** AIM OF THE EXERCISE **
Work out how many lines of the listing below include the string "push", and give that number alone.

** SOURCE INFORMATION **
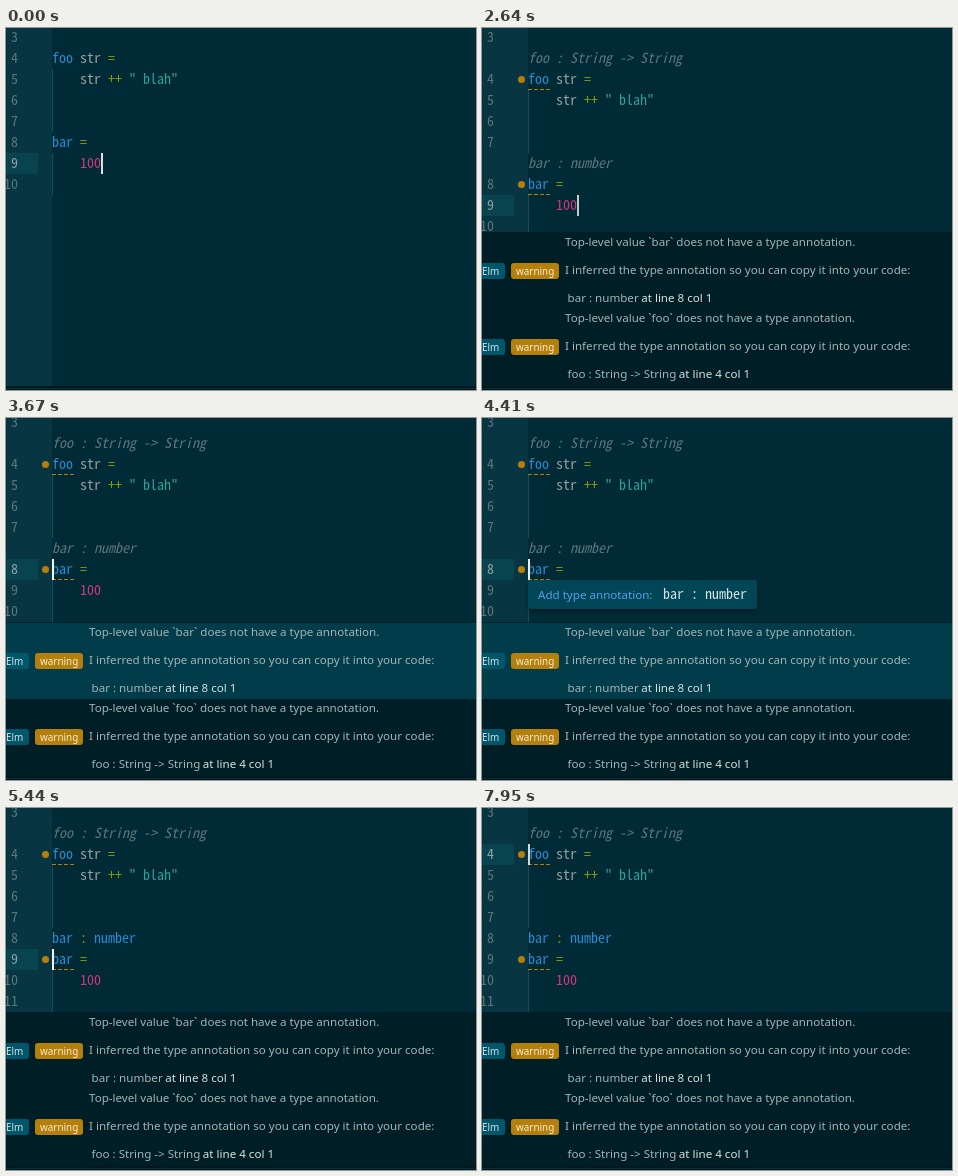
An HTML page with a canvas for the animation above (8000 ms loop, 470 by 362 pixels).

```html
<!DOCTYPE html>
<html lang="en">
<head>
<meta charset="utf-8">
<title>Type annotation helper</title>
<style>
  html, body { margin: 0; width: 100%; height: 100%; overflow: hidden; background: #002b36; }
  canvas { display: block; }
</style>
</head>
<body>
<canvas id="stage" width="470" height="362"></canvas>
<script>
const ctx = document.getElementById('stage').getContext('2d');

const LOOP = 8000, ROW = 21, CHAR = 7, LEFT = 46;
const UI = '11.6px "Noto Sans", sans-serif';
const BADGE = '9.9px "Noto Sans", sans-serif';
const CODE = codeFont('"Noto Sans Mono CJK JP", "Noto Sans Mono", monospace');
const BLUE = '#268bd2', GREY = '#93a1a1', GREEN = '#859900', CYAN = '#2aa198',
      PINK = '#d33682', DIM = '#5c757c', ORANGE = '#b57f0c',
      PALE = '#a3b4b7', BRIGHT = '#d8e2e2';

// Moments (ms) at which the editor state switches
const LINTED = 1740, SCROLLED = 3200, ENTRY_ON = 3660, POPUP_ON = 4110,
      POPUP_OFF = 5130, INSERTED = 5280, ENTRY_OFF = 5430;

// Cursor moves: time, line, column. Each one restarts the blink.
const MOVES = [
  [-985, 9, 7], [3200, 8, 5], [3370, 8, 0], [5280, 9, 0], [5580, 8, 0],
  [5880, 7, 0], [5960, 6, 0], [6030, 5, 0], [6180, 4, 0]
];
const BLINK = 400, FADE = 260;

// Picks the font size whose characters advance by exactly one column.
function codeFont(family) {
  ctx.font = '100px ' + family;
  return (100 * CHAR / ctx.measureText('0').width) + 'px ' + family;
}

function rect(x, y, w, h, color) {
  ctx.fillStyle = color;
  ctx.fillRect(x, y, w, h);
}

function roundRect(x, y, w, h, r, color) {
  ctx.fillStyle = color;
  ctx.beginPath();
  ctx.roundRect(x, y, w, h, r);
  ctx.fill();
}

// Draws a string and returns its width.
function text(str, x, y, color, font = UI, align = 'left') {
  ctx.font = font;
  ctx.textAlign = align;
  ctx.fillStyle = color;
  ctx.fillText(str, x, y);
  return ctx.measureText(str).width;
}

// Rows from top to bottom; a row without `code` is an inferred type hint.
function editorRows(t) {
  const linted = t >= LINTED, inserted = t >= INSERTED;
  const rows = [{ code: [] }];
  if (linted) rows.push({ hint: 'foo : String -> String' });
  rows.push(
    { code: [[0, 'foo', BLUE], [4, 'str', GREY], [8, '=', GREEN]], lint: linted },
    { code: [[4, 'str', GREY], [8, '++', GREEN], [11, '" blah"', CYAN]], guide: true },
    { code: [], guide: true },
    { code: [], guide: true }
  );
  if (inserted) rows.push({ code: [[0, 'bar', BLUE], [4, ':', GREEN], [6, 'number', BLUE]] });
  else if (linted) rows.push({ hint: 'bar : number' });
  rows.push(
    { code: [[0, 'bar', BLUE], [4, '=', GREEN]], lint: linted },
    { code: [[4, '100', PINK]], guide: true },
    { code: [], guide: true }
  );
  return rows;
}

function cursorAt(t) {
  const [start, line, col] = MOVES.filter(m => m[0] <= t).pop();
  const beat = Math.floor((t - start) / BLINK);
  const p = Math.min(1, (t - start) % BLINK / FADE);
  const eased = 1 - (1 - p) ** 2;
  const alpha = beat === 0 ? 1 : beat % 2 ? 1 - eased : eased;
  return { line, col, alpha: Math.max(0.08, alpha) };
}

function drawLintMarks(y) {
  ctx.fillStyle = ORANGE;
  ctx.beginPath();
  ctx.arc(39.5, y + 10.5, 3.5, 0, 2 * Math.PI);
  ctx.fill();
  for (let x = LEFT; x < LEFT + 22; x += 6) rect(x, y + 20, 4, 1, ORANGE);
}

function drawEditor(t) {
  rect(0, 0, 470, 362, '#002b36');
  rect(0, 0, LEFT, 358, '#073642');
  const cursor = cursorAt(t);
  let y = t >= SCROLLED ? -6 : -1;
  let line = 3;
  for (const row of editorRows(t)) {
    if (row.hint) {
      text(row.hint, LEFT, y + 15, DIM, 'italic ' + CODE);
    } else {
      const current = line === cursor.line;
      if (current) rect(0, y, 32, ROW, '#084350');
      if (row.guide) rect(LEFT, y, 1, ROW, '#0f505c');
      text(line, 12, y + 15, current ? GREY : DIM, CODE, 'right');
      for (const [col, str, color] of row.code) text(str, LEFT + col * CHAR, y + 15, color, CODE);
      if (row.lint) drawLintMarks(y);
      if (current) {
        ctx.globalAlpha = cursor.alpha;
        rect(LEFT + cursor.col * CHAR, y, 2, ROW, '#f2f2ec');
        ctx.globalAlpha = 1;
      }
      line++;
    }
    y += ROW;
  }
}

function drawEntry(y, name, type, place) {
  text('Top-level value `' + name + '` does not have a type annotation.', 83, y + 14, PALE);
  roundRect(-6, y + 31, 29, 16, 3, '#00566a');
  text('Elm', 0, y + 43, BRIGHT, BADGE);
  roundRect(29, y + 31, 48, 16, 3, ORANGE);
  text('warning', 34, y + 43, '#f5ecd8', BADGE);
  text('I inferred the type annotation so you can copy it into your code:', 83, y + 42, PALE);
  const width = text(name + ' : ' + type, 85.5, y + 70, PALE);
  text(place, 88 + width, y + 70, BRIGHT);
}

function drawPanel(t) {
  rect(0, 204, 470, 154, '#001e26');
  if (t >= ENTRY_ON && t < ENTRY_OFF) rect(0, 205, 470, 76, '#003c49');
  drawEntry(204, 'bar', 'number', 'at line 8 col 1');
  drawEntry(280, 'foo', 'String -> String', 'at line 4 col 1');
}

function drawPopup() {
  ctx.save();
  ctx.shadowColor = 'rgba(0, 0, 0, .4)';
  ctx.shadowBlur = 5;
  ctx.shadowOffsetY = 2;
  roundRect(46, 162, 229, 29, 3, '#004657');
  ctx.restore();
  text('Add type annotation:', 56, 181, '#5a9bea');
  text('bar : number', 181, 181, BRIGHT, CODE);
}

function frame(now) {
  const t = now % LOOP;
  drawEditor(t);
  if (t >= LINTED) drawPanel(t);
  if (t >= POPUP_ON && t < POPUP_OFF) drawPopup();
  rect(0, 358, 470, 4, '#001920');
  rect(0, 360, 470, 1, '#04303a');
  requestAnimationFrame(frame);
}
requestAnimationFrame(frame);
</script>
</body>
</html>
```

** TASK OUTPUT **
5